# [WHAT THE TASK ASKS]
After reading each line of the entries, give the number of lines that contain "translate" and nothing else.

# [SUPPLIED MATERIAL]
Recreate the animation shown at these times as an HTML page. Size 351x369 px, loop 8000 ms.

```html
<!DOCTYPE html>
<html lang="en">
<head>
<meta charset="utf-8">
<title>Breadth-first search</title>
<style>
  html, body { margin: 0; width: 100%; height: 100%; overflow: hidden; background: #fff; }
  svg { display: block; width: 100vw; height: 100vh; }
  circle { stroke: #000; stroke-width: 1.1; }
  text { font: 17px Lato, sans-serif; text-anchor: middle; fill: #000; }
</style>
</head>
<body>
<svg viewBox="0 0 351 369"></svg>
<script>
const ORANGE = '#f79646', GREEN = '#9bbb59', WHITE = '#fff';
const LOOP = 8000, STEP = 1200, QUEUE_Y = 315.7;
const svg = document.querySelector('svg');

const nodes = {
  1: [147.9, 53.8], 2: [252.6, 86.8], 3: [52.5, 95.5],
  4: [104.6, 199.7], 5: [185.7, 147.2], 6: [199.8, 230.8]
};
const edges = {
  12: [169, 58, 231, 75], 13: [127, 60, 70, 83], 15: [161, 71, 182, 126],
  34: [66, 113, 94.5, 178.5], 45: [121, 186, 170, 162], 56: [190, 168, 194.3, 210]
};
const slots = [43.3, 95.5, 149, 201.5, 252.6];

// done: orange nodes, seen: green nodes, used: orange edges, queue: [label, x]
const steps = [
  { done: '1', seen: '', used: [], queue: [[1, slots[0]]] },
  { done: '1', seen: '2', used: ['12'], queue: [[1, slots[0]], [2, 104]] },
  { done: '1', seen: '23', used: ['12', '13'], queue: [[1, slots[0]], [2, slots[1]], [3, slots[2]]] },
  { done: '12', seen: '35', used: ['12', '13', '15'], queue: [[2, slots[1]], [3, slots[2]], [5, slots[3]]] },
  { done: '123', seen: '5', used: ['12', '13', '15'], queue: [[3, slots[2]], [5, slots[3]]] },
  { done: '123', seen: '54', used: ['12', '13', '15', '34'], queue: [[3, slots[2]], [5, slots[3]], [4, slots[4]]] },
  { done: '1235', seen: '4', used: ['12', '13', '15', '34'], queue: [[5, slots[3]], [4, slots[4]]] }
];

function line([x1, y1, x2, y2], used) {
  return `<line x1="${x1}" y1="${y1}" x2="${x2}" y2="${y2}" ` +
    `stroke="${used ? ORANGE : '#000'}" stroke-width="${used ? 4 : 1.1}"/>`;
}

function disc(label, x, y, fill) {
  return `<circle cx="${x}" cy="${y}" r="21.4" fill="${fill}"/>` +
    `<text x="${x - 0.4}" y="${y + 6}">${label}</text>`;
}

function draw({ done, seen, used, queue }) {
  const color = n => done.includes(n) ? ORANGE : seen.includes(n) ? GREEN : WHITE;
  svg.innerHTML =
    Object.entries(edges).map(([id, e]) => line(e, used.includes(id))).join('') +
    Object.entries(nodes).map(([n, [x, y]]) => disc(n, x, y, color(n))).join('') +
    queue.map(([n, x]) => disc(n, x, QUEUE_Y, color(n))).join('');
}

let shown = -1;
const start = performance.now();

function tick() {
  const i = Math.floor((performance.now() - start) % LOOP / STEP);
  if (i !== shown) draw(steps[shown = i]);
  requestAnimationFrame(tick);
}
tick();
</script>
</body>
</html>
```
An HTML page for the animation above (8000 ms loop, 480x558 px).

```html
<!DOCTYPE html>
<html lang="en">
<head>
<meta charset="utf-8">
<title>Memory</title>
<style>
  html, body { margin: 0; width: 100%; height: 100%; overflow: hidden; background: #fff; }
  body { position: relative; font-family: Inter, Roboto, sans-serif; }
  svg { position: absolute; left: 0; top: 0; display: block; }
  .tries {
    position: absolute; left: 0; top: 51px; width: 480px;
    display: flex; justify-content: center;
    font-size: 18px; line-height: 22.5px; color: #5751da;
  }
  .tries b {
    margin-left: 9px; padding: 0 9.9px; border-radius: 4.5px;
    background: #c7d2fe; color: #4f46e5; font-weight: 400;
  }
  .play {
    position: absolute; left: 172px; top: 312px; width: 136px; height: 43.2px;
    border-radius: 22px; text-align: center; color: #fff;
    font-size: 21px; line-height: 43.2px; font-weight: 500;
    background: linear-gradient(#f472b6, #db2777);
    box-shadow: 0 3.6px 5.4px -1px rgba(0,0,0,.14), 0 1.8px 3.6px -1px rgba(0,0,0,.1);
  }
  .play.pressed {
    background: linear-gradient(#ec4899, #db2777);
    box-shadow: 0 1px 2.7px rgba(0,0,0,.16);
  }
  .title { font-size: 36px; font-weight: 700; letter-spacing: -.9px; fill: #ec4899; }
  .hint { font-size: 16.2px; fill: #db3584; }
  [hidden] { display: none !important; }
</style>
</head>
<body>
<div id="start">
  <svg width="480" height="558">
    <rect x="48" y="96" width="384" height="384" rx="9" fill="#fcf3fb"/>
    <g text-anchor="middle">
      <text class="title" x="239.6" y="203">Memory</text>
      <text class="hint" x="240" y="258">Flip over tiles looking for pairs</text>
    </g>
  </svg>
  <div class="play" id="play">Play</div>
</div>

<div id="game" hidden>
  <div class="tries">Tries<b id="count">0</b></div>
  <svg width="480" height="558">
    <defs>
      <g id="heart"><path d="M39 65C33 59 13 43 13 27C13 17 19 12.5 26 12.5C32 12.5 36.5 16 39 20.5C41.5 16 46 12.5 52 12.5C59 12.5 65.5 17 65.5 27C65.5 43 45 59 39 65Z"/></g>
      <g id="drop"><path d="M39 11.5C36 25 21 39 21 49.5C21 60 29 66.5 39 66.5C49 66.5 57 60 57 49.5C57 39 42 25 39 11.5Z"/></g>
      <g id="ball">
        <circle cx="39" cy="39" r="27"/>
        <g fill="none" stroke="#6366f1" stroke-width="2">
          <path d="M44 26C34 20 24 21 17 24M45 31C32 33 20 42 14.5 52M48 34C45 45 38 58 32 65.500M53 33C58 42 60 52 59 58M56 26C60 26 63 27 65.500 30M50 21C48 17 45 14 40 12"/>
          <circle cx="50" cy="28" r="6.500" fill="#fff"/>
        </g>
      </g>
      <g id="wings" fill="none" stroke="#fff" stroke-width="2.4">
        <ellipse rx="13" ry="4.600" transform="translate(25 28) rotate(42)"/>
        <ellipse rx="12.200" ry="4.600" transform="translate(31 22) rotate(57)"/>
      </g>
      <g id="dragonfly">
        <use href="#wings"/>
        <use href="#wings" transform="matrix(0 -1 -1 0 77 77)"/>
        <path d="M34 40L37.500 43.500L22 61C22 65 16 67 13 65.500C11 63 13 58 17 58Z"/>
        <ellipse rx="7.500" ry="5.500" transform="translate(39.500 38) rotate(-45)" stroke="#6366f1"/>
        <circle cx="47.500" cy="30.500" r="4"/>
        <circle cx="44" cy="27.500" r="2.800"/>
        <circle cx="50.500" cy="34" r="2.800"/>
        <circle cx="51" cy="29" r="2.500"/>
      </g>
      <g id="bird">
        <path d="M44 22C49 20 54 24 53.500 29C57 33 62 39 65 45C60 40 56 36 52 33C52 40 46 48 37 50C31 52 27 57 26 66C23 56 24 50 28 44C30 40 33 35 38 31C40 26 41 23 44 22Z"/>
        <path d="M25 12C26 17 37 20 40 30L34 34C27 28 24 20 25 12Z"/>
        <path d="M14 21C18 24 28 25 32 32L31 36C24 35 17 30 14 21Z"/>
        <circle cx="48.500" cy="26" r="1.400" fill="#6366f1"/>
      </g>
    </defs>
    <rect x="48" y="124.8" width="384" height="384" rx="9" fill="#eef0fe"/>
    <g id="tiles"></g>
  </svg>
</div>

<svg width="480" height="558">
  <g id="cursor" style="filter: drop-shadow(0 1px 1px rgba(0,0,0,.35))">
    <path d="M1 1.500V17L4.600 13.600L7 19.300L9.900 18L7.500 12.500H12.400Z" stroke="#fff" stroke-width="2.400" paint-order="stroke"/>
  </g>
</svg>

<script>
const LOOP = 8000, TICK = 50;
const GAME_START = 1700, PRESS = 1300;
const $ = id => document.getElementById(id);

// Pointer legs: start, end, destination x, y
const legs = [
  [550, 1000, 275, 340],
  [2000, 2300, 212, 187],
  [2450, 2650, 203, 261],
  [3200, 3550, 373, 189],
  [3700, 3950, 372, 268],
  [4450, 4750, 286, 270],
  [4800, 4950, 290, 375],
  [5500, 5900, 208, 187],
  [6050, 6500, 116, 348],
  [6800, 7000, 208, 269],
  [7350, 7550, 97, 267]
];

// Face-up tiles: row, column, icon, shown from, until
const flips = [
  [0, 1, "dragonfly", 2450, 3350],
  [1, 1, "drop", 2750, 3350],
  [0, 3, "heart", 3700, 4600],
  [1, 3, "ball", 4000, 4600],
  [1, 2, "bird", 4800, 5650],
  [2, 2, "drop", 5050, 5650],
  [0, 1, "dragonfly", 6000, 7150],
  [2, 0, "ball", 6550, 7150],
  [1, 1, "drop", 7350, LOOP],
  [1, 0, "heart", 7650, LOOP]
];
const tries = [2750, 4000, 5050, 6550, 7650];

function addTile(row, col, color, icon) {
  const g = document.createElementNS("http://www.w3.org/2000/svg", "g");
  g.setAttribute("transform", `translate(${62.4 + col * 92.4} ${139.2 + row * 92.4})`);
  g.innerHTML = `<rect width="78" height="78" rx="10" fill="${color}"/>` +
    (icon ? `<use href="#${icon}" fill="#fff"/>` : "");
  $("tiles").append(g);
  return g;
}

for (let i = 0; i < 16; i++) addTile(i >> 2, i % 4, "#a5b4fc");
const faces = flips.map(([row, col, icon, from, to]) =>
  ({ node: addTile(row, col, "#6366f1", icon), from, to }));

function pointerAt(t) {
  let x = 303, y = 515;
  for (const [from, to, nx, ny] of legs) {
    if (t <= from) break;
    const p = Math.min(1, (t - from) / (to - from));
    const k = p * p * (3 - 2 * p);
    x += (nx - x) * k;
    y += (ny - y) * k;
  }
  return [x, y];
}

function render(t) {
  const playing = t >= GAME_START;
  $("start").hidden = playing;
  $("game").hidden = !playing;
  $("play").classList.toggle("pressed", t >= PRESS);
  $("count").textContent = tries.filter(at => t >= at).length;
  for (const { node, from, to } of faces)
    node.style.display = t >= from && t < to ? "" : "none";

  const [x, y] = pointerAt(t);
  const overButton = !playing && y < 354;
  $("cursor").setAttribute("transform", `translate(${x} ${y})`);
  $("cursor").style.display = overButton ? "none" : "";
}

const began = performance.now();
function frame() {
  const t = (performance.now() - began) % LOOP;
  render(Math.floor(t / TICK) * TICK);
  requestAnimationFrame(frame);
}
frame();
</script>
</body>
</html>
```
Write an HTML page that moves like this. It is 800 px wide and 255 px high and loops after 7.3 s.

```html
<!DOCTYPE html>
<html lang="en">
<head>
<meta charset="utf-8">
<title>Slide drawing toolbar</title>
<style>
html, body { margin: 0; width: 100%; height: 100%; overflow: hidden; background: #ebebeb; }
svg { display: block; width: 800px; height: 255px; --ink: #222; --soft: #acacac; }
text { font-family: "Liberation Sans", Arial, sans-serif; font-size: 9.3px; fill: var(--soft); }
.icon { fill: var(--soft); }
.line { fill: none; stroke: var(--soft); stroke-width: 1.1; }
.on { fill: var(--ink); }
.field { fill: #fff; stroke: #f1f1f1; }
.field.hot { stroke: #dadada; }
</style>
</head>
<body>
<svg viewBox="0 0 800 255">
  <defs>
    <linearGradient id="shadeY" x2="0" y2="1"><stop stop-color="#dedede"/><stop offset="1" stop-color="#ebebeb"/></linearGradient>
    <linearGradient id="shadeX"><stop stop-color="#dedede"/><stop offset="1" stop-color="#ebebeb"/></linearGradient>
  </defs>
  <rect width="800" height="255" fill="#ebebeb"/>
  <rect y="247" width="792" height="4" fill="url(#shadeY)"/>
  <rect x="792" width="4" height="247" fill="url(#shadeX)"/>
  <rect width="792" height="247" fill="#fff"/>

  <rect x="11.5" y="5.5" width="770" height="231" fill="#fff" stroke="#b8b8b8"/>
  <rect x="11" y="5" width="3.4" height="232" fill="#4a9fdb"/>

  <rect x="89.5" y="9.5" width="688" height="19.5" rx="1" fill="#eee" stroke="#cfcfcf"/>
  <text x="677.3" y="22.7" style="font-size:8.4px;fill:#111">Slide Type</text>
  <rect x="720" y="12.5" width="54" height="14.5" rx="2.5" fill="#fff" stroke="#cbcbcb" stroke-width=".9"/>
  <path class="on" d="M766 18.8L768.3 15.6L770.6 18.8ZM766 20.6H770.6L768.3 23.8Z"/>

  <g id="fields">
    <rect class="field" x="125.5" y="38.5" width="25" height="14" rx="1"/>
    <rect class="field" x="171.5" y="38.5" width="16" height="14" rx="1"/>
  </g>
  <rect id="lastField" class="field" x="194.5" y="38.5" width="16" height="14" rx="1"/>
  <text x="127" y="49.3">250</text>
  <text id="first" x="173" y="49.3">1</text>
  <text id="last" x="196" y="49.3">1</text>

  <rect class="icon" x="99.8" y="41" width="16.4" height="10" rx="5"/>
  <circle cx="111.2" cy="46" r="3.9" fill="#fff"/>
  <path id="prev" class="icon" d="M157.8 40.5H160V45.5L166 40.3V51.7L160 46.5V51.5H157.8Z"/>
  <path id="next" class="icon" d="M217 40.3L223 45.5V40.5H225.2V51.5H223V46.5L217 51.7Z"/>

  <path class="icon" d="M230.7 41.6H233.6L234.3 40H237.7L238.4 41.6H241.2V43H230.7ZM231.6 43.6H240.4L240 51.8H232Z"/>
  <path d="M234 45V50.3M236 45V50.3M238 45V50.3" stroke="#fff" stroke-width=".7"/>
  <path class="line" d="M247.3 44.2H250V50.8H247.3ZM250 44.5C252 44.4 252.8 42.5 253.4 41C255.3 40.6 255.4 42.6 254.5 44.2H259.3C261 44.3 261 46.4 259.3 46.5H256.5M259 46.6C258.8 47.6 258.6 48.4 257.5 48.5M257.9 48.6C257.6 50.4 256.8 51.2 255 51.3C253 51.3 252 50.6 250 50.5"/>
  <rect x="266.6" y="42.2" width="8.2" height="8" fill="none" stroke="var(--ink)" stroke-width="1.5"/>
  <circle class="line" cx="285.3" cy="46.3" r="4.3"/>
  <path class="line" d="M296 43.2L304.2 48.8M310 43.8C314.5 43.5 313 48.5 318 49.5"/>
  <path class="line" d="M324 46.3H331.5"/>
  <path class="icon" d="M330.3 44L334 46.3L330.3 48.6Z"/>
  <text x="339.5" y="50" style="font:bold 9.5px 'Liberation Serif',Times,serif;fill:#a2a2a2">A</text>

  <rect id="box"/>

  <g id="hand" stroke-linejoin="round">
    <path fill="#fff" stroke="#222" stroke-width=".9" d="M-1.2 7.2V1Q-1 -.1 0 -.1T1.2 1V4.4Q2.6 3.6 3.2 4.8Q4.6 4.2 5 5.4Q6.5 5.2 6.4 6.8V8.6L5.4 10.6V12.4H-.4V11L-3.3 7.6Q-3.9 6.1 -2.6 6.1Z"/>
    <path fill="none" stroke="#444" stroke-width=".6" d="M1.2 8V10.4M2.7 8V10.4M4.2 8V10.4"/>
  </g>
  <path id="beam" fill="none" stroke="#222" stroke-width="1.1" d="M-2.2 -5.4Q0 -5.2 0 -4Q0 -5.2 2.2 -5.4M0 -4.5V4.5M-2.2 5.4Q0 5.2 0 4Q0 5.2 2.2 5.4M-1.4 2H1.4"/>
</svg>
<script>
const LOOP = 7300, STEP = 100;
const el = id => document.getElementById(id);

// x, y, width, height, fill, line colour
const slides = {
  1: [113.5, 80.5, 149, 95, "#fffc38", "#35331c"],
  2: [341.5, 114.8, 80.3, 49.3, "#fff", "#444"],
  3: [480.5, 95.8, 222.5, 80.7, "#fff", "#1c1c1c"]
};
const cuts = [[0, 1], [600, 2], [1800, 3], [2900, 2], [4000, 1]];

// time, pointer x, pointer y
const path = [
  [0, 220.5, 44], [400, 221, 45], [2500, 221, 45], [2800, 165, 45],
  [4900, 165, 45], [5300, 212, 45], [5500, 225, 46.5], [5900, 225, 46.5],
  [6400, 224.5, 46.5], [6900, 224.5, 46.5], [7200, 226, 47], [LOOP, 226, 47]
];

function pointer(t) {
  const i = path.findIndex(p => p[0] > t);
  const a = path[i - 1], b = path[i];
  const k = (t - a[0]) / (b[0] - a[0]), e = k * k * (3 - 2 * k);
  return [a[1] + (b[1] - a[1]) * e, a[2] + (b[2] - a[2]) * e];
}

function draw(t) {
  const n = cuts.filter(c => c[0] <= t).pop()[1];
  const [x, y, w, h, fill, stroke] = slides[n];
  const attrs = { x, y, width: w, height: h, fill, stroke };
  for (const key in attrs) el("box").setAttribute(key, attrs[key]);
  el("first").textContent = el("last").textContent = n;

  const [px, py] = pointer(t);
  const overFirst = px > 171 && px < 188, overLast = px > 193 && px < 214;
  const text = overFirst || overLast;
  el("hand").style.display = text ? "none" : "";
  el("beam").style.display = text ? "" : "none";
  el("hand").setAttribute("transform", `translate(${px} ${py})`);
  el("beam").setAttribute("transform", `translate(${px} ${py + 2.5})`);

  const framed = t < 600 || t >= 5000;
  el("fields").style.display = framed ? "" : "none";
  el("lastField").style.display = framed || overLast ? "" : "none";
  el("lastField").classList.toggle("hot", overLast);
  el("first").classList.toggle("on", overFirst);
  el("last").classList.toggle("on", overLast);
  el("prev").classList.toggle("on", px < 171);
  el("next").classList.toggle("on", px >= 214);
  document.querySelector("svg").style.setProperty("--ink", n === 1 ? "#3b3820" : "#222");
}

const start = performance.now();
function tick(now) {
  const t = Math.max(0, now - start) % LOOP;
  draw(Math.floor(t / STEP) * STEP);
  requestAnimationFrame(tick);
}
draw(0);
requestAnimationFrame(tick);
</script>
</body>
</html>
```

# [YOUR SOLUTION]
7